Seize The Day Sign

Seize The Day Sign

If you made New Year’s resolutions, you’re either involved in working toward your goals,
or trying to forget about them altogether! While in Okinawa, learning Japanese may be near the top of that wish list, whether it’s to be able to read menus and signs, or to engage native speakers in conversation beyond “konnichiwa” and “arigato gozaimasu.” We break down three different companies that could help you reach your specific language goals.

You may have passed the baby blue signs wandering around Okinawa, or even the U.S. Kumon is an international language (and math) program. If reading that Japanese sign or menu is your goal, Kumon may be for you.
Learning Objectives: Reading and writing Japanese
Method: CDs, reading worksheets, writing workbooks, using your native language (English) in instructions
Class environment: correspondence course at home, or twice a week at a center
Teacher instruction: minimal; teachers advise on areas you need to repeat, but mostly support and encourage
Course schedule: self-paced
Cost: Adult correspondence course starts at ¥9400/month; Class course starts at ¥8400/month

Rosetta Stone:
The famous computer-based language program in the yellow box has done a great job of marketing itself as an “immersion” language program—you learn without grammar lessons and without translation into your native language.
Learning Objectives: Understand and speak conversational Japanese
Method: The software presents sets of images, as a voice uses target language words and phrases to describe those images. You repeat the phrases into your headset microphone, and voice recognition software compares your speech to the original. Or, native speaking tutors lead live practice sessions.
Class environment: Self-paced, computer-based or online
Teacher instruction: minimal, unless you enroll in a live practice session. The software is meant to gauge your progress.
Cost: starts at $179 for one level to $399 for three levels

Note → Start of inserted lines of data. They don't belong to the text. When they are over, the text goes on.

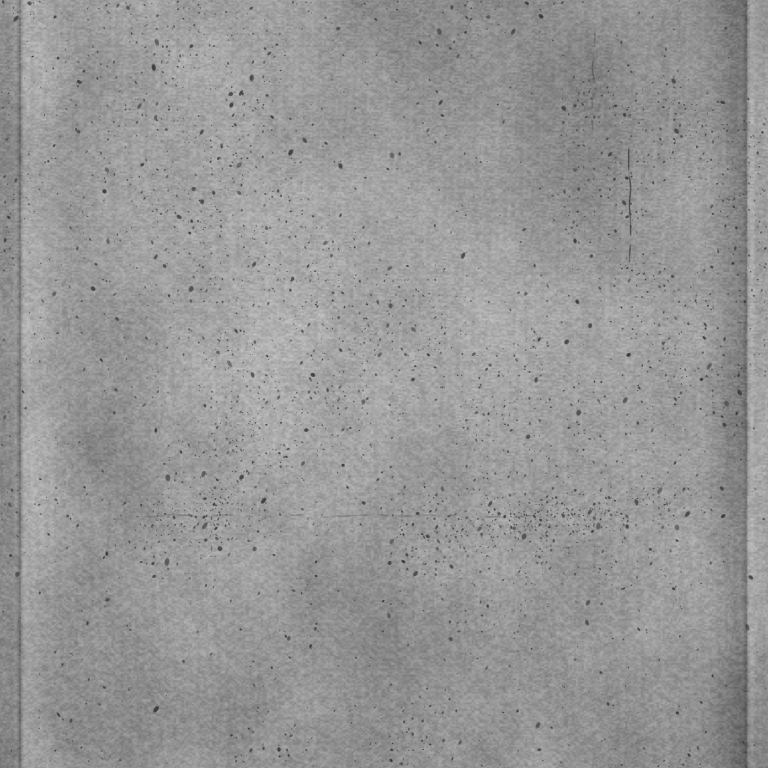
Write a WebGL 2 fragment shader that draws this texture.

```glsl
#version 300 es
precision highp float;
// Weathered grey concrete panel with side seams, fine grain, pits and hairline cracks.

uniform vec2 u_resolution;
out vec4 outColor;

float hash(vec2 p) {
    return fract(sin(dot(p, vec2(127.1, 311.7))) * 43758.5453);
}

float valueNoise(vec2 p) {
    vec2 cell = floor(p);
    vec2 f = fract(p);
    f = f * f * (3.0 - 2.0 * f);
    float low = mix(hash(cell), hash(cell + vec2(1.0, 0.0)), f.x);
    float high = mix(hash(cell + vec2(0.0, 1.0)), hash(cell + vec2(1.0, 1.0)), f.x);
    return mix(low, high, f.y);
}

float fbm(vec2 p) {
    float sum = 0.0;
    float weight = 0.5;
    for (int i = 0; i < 5; i++) {
        sum += weight * valueNoise(p);
        p = mat2(1.6, 1.2, -1.2, 1.6) * p + 7.3;
        weight *= 0.5;
    }
    return sum;
}

float bell(float x, float center, float width) {
    float d = (x - center) / width;
    return exp(-d * d);
}

float spot(vec2 uv, vec2 center, vec2 size) {
    return bell(uv.x, center.x, size.x) * bell(uv.y, center.y, size.y);
}

// Chance of a pit: sparse everywhere, crowded in patches and along a casting joint
float pitDensity(vec2 uv) {
    float clump = smoothstep(0.42, 0.7, fbm(uv * vec2(9.0, 7.0) + 3.0));
    float joint = bell(uv.y, 0.325 + 0.012 * sin(uv.x * 9.0), 0.026);
    float crowd = 0.25 + bell(uv.x, 0.26, 0.1) + bell(uv.x, 0.76, 0.16);
    float upperLeft = spot(uv, vec2(0.22, 0.8), vec2(0.12, 0.2));
    return 0.035 + 0.16 * clump + joint * crowd * (0.18 + 0.4 * clump) + 0.14 * upperLeft;
}

// One layer of jittered pits, at most one in each cell
float pits(vec2 uv, float cells, float soft) {
    vec2 cell = floor(uv * cells);
    float present = step(hash(cell + cells), pitDensity((cell + 0.5) / cells));
    vec2 jitter = vec2(hash(cell + 17.0), hash(cell + 41.0));
    vec2 offset = (fract(uv * cells) - mix(vec2(0.25), vec2(0.75), jitter)) / cells;
    offset.x += offset.y * (hash(cell + 59.0) - 0.5);
    offset.y *= mix(0.6, 1.3, hash(cell + 73.0));
    float size = hash(cell + 97.0);
    float radius = mix(0.06, 0.19, size * size) / cells;
    float shape = 1.0 - smoothstep(radius - soft, radius + soft, length(offset));
    return present * shape * mix(0.55, 1.0, hash(cell + 113.0));
}

// Broken, slightly wandering hairline along y
float crack(vec2 uv, float x, float bottom, float top, float soft) {
    float wander = 0.005 * (valueNoise(vec2(x * 50.0, uv.y * 45.0)) - 0.5);
    float line = 1.0 - smoothstep(0.0, 0.0008 + soft, abs(uv.x - x - wander));
    float span = smoothstep(bottom, bottom + 0.02, uv.y) * (1.0 - smoothstep(top - 0.01, top, uv.y));
    return line * span * smoothstep(0.25, 0.7, valueNoise(vec2(x * 90.0, uv.y * 80.0)));
}

// Broad stains and the pale centre
float stains(vec2 uv) {
    float tone = 0.597 + 0.17 * (fbm(uv * vec2(6.0, 4.0)) - 0.48);
    tone += 0.11 * (fbm(uv * vec2(17.0, 12.0) + 9.0) - 0.48);
    tone += 0.055 * spot(uv, vec2(0.45, 0.58), vec2(0.3, 0.2));
    tone += 0.03 * spot(uv, vec2(0.88, 0.72), vec2(0.08, 0.3));
    tone -= 0.035 * spot(uv, vec2(0.74, 0.42), vec2(0.15, 0.07));
    tone -= 0.04 * spot(uv, vec2(0.14, 0.45), vec2(0.05, 0.22));
    tone -= 0.04 * spot(uv, vec2(0.73, 0.82), vec2(0.1, 0.16));
    tone -= 0.045 * spot(uv, vec2(0.53, 1.0), vec2(0.12, 0.04));
    return tone - 0.025 * bell(uv.y, 0.12, 0.14);
}

// Recessed strips at both sides with shaded and lit edges
float sideShade(float x, float soft) {
    float leftStrip = 1.0 - smoothstep(0.027 - soft, 0.027 + soft, x);
    float rightStrip = smoothstep(0.973 - soft, 0.973 + soft, x);
    float panel = (1.0 - leftStrip) * (1.0 - rightStrip);
    float lit = 0.085 * (1.0 - smoothstep(0.03, 0.11, x));
    float shaded = 0.12 * pow(smoothstep(0.89, 0.972, x), 1.7);
    float grooves = 0.11 * bell(x, 0.027, 0.003) + 0.06 * bell(x, 0.971, 0.003);
    float rims = 0.03 * bell(x, 0.02, 0.003) + 0.05 * bell(x, 0.979, 0.004);
    return panel * (lit - shaded) - 0.035 * leftStrip - grooves + rims;
}

float grain(vec2 uv) {
    float coarse = valueNoise(uv * vec2(190.0, 250.0)) - 0.5;
    float fine = valueNoise(uv * vec2(390.0, 450.0) + 31.0) - 0.5;
    return 0.075 * coarse + 0.095 * fine;
}

void main() {
    vec2 uv = gl_FragCoord.xy / u_resolution;
    float soft = 0.8 / min(u_resolution.x, u_resolution.y);
    float tone = stains(uv) + sideShade(uv.x, soft) + grain(uv);

    // Pits from large and rare to small
    float dark = 0.0;
    for (int i = 0; i < 3; i++) {
        dark = max(dark, pits(uv, 62.0 + 41.0 * float(i), soft));
    }

    // Two upright cracks and a faint level one on the joint
    dark = max(dark, 0.8 * crack(uv, 0.82, 0.64, 0.825, soft));
    dark = max(dark, 0.45 * crack(uv, 0.773, 0.82, 0.965, soft));
    dark = max(dark, 0.3 * crack(uv.yx, 0.328, 0.18, 0.72, soft));

    tone = mix(tone, 0.17, 0.85 * dark);
    outColor = vec4(vec3(tone), 1.0);
}
```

Tokyo Mokyo:
Based out of Tampa, Florida Paul Stevens started teaching Japanese classes in 2003, and has since expanded to offer online courses that are not only equivalent to college courses, but are also as engaging and interactive as if you took his face to face courses If your goal is fluency in Japanese reading, writing, and conversation, Tokyo Mokyo is the way to go.
Learning Objectives: Reading and writing Japanese characters, improving conversation and comprehension, Japanese culture
Method: Live online courses, following the textbook Japanese for Busy People. The three writing systems are taught: hiragana, katakana, and kanji; plus cultural tidbits, extra grammar worksheets, and lots of conversation practice in class. . If you miss a live class (which is possible, considering the time difference), Paul edits and posts classes so you can watch as many times as you want. Chapter and Japanese character quizzes are given as you progress through the course, and like a college class, a final grade gauges whether you’re ready for the next class.
Class environment: 2 hour class once a week online for 14 week beginner course, 16 weeks for other courses; students start the course at the same time
Teacher instruction: Hands on; regular feedback and engagement
Cost: starts at $99 for 14 week beginner course plus cost of textbook